» REQUIRED ACTION
Each line in the data holding "function" should be listed.
##### EXERCISE MATERIAL #####
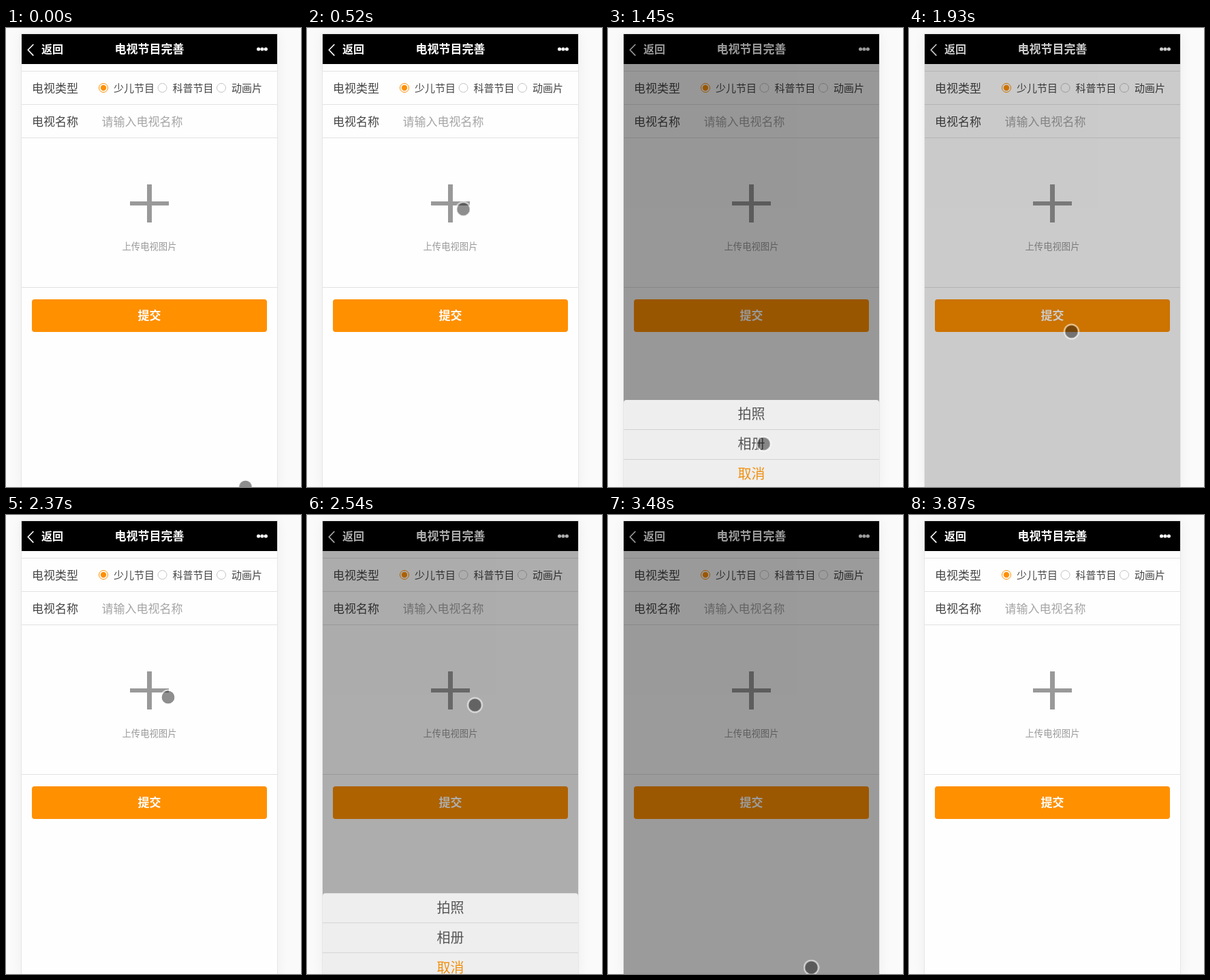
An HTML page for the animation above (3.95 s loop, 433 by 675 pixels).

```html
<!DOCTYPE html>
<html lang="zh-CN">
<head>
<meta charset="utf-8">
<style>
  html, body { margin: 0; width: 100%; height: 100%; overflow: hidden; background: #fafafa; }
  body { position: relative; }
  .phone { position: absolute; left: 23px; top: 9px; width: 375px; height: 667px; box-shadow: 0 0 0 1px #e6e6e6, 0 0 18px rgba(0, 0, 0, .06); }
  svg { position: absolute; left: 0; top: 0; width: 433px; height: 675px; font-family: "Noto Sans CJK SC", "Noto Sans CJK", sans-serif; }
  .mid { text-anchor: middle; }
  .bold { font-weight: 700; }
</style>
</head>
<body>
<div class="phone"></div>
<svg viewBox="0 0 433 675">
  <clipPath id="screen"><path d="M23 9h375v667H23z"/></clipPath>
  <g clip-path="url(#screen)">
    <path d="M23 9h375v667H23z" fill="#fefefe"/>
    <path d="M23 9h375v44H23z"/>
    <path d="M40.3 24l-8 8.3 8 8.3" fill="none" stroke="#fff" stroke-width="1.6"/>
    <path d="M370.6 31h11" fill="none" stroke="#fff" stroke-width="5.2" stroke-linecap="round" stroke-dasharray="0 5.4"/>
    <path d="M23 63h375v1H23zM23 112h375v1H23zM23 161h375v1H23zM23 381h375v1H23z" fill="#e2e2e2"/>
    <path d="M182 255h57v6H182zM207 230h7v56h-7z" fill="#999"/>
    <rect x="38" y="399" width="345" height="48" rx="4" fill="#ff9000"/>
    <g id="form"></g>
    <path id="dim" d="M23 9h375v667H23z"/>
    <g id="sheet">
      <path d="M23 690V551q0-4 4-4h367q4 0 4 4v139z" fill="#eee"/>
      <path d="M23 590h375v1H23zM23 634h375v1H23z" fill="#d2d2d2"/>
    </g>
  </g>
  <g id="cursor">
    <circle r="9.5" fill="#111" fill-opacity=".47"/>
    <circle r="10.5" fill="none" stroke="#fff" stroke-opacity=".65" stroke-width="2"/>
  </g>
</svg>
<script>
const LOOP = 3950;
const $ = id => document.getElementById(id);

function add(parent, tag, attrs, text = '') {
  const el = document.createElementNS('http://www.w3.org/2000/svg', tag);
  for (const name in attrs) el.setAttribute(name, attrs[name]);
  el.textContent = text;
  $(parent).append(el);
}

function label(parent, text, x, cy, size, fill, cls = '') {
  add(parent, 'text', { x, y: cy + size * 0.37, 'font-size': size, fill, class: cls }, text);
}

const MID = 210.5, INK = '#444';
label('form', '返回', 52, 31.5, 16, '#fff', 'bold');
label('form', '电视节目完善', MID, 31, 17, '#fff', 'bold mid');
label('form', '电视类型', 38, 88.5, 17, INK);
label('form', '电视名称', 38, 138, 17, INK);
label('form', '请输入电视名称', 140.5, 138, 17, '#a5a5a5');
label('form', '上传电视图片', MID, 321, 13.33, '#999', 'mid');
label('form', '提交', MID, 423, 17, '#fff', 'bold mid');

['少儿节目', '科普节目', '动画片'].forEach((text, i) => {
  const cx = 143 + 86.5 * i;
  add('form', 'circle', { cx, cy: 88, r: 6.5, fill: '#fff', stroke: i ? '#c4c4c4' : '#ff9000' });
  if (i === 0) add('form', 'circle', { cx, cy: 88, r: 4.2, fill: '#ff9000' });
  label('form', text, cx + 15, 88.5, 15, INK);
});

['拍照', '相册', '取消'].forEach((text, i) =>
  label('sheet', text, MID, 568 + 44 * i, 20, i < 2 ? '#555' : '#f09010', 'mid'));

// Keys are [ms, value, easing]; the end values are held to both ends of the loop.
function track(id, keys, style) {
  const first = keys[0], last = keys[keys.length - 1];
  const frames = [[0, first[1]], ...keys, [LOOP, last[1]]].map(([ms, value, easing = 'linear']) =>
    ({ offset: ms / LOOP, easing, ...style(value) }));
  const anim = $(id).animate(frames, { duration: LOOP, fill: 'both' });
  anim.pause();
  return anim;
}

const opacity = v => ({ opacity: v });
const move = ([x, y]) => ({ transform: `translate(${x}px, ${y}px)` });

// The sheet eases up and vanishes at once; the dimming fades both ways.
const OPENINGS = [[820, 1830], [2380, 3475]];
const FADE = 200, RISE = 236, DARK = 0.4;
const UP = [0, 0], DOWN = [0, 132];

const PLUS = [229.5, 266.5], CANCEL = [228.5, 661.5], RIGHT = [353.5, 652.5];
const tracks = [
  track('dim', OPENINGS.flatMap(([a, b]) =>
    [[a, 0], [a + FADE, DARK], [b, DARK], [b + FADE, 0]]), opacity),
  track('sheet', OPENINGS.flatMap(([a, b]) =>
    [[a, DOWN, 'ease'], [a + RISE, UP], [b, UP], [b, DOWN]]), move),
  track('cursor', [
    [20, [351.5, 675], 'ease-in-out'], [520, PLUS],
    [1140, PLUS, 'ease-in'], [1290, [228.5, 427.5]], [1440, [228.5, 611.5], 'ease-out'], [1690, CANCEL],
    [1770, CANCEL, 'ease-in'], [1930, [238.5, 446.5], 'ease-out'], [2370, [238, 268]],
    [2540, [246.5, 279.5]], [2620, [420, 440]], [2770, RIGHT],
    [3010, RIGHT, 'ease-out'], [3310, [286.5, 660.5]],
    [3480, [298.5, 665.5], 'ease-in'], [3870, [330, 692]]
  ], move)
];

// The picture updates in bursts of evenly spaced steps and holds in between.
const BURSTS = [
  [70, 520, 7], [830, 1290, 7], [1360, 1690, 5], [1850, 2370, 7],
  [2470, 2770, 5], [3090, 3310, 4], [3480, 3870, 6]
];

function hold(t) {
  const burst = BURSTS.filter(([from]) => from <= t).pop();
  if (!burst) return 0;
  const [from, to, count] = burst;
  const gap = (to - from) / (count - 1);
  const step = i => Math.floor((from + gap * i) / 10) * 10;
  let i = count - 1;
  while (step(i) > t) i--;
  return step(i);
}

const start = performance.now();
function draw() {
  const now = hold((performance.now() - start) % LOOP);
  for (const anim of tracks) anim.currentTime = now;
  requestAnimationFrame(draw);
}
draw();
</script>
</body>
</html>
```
#####
##### EXERCISE MATERIAL #####
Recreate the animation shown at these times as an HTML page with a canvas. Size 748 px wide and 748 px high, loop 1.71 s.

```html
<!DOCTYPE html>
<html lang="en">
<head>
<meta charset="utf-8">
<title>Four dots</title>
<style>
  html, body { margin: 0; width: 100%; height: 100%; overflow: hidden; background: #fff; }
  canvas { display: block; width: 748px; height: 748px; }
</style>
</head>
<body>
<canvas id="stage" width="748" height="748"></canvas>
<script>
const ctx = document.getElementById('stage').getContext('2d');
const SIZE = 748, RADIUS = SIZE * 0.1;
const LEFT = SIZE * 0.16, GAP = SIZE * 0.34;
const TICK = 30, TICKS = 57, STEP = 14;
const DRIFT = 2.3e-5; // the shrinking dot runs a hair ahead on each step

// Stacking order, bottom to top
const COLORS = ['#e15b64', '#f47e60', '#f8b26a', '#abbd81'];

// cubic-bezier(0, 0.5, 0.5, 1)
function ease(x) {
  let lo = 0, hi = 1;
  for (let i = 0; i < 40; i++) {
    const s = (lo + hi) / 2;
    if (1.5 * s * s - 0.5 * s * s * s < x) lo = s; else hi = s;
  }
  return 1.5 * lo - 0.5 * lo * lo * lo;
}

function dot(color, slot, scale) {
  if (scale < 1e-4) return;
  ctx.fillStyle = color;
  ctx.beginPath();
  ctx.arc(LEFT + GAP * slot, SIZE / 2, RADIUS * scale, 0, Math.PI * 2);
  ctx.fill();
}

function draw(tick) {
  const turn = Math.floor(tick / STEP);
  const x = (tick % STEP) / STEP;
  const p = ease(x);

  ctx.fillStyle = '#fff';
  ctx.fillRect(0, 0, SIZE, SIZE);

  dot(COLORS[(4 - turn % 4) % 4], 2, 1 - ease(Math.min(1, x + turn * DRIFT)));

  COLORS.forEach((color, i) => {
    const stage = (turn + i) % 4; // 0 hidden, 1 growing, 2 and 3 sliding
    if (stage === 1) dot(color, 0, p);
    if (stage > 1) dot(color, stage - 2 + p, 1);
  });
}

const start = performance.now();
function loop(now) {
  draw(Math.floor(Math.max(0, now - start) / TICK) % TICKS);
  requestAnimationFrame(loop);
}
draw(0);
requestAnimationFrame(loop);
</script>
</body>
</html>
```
#####
» RESULT OF THE EXERCISE
function add(parent, tag, attrs, text = '') {
function label(parent, text, x, cy, size, fill, cls = '') {
function track(id, keys, style) {
function hold(t) {
function draw() {
function ease(x) {
function dot(color, slot, scale) {
function draw(tick) {
function loop(now) {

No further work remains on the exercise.